It’s been a tough week for associate cricket. The global spread of the novel coronavirus, COVID-19, has been responsible for the cancellation of three tournaments in the space of 4 days.
First to fall was a hotly anticipated 50 over quadrangular series between the women’s teams of Ireland, Zimbabwe, Netherlands and hosts Thailand. With all four set to participate in the Women’s World Cup Qualifier in Sri Lanka in July, the loss of match practice will be a hinderance for the hopes of all four teams of upsetting the odds and qualifying for the 2021 Women’s World Cup
Thursday then saw the Everest Premier League, Nepal’s premier franchise T20 league, ‘postponed’ over coronavirus fears. The 4th edition of the tournament looked set to be the biggest in its history, with the likes of Chris Gayle and Corey Anderson lured to the country for the first time. Whilst organisers have endeavoured to reschedule the tournament for the earliest date at which it is safe and practical, the likelihood is that it won’t be before the start of the wet season in June, and so October appears to be the earliest possible date, in the start of the 2020-2021 season.
The third and most recent casualty was the postponement of the 2nd round of Cricket World Cup Challenge League A, set to be held in Malaysia later this month and feature Canada, Singapore, Qatar, Denmark and Vanuatu, alongside the hosts. As an ICC tournament as part of the 2023 World Cup qualifying process, the likelihood is that it will be replayed later in the year.
The loss or delay of these three tournaments will not be the last, but most likely the early warning system in what could be a tsunami of cancellations and postponements of sporting events across the world (and not just limited to cricket). Threats will be posed to the summer Olympic Games in Japan and even to the behemoth that is the IPL should the virus’ spread accelerate across India.
For associate nations, particularly those who have already confirmed and booked fixtures in the first half of this year, the threat is not only either to the cricket matches or the health of players and support staff, but also the health of the respective board’s finances. For the Netherland and Namibia, who were set to play a six-match tour in Windhoek over late March and early April, the boards may well find that the money spent on travel and accommodation arrangements may not be refundable should the tour not go ahead. Boards will effectively be spending money for matches they aren’t playing and when on shoe-string budgets as many associates are, the consequences will make themselves felt.
Such impacts could well be felt among the 5 associates – Oman, Scotland, Papua New Guinea and the aforementioned Netherlands and Namibia – who travel to Australia for the T20 World Cup in October. Whilst the worst of the virus will likely be long gone by then, the loss of match practice will be hurtful to the hopes and chances of these sides qualifying for the 2nd round of the tournament and springing upsets along the way.
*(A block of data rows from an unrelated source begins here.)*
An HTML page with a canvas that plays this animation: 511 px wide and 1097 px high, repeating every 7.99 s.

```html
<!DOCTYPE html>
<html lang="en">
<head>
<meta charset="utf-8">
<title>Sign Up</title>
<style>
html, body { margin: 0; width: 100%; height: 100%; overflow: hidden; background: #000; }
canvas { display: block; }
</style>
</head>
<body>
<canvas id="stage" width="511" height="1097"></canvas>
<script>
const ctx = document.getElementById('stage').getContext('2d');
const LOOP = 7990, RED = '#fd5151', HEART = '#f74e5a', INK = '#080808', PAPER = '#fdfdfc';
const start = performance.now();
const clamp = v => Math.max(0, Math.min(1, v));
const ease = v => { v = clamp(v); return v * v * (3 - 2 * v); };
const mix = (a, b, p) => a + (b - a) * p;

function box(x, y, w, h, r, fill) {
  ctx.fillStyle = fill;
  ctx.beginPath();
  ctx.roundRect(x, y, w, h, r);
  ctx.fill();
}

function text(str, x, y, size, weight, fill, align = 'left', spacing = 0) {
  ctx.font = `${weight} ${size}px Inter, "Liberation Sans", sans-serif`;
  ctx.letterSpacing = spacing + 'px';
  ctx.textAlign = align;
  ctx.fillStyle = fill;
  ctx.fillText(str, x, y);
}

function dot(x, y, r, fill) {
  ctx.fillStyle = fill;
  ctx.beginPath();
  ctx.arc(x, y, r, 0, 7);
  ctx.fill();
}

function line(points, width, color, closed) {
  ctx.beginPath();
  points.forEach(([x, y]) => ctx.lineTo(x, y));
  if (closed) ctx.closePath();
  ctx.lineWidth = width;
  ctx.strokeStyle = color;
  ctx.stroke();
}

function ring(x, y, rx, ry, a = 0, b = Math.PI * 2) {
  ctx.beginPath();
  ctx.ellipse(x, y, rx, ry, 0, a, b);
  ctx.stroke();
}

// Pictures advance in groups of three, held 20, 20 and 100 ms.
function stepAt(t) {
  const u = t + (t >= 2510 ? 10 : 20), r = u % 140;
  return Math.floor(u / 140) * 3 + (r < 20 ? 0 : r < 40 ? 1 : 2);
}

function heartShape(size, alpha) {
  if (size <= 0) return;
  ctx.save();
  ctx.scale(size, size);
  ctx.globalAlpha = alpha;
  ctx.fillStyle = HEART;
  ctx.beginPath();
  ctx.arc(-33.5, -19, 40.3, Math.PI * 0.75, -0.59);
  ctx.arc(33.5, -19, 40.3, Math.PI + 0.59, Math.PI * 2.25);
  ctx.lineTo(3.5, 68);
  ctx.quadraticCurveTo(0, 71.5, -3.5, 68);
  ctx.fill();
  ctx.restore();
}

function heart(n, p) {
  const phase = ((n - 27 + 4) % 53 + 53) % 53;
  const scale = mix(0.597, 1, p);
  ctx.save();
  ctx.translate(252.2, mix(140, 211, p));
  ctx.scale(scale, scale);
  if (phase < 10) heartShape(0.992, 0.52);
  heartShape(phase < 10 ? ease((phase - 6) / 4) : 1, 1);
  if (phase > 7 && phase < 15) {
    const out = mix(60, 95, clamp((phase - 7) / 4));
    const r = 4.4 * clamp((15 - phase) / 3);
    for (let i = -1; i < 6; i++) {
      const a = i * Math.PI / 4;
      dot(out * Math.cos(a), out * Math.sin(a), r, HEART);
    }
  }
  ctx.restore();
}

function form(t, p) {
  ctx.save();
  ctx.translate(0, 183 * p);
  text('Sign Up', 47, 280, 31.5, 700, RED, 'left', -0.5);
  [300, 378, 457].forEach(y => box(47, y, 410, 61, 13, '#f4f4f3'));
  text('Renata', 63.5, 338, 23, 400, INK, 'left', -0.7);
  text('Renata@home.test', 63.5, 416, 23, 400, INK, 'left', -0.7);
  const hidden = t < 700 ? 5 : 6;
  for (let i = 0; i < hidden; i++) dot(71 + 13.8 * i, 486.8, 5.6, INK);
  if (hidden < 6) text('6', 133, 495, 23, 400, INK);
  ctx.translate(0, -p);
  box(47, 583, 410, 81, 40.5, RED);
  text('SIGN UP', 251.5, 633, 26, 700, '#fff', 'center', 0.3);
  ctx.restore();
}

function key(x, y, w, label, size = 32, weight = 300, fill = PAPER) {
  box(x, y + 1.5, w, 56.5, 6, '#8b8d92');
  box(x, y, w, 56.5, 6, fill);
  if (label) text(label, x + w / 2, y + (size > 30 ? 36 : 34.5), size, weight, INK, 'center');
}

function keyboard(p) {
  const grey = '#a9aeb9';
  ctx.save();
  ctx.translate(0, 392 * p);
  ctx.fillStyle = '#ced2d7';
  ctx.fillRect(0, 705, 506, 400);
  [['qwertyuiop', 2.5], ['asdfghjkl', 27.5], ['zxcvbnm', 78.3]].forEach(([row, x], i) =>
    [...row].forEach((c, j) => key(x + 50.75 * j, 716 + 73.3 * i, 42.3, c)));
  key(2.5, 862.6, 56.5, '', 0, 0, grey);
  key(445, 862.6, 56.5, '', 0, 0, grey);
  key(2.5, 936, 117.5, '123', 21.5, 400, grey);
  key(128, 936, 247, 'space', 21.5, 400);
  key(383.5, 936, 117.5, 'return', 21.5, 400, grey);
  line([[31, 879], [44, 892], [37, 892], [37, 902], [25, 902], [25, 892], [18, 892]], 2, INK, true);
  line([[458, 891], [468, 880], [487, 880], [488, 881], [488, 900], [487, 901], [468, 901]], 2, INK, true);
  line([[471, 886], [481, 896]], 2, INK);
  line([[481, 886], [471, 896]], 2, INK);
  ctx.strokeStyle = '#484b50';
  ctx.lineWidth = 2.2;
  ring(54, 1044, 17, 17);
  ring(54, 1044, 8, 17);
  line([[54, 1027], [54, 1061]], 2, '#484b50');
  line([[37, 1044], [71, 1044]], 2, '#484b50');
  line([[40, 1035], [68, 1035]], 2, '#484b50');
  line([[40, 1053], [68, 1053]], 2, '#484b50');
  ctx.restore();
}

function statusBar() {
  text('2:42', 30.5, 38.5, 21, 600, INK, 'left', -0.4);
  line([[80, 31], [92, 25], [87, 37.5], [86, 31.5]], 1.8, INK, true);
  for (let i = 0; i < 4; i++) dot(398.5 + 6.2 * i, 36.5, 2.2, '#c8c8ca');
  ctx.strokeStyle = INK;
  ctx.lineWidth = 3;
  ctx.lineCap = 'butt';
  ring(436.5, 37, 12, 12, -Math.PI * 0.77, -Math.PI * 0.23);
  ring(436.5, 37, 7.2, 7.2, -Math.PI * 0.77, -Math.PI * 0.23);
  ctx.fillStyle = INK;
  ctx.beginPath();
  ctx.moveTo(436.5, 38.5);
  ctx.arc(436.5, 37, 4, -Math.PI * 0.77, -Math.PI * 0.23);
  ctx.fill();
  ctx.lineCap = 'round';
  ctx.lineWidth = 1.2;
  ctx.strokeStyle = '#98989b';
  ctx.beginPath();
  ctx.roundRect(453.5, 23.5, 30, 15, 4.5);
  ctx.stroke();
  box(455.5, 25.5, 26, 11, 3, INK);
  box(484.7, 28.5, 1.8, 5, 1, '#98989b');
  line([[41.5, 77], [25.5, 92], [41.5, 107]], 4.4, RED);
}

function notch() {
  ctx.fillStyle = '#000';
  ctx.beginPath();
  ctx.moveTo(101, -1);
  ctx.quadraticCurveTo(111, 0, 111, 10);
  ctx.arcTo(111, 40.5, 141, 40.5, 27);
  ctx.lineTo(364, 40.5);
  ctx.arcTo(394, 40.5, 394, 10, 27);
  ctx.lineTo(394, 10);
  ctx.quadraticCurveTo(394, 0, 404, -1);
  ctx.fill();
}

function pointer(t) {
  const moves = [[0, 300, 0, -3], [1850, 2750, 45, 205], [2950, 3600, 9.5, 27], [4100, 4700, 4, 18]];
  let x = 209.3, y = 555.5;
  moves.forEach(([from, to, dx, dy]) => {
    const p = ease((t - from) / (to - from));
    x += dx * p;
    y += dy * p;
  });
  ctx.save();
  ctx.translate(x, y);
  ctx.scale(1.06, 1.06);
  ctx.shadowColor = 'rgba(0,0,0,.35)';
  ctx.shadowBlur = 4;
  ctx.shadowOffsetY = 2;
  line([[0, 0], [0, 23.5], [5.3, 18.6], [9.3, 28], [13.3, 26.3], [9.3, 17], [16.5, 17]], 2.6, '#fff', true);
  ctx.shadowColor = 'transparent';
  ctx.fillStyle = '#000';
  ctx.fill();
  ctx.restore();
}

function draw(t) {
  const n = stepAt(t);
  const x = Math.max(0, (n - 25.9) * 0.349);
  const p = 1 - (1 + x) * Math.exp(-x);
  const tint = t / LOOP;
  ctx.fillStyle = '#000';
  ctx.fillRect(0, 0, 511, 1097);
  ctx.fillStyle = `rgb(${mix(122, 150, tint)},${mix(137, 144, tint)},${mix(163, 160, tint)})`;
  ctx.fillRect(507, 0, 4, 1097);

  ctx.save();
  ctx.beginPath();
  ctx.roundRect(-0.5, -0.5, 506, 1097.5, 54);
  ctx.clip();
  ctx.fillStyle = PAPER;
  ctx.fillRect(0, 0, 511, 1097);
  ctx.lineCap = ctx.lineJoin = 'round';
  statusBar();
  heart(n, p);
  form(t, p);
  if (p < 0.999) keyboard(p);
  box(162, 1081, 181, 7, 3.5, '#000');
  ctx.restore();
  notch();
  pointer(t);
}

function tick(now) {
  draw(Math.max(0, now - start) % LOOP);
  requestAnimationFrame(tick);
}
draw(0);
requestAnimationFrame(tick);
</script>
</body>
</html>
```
Among the most threatened will be the European summer. As governments brace themselves and look to delay the worst of any outbreaks until warmer months in the hope that the presumed seasonal nature of the virus will make its spread and effect slower, it could have a knock on effect on the start of the cricket season in Europe.
Ireland plays host to its first two legs of their Cricket World Cup Super League campaign against Bangladesh and New Zealand in May and June. Should these matches be postponed, it could well inflict further injury to the financial woes faced by Cricket Ireland in the past year, which has left the board on shaky ground. Scotland and the Netherland’s flagship fixtures in June and July could also be impacted, which would be a huge loss as these board push for more high profile fixtures.
2020 was shaping up to be an explosive year of growth for European cricket; the impact of global international status in T20s, coupled with a series of World Cup qualifying tournaments and the expansion of the European Cricket League and nascent European Cricket Series had resulted in massive numbers of fixtures set to be played over the summer. COVID-19 could well mean that many of these fixtures are delayed or not played, stalling the impressive progress that was made in establishing the game in previous years.
Whilst the spread of COVID-19 is largely unpredictable, the shadow it casts will certainly leave the cricketing world reeling, but in the same way the least resourced governments are the least able to mitigate the impacts and spread of the virus, the least resourced crickets boards are likely to feel the greatest strain.
All we can do is wait with bated breath.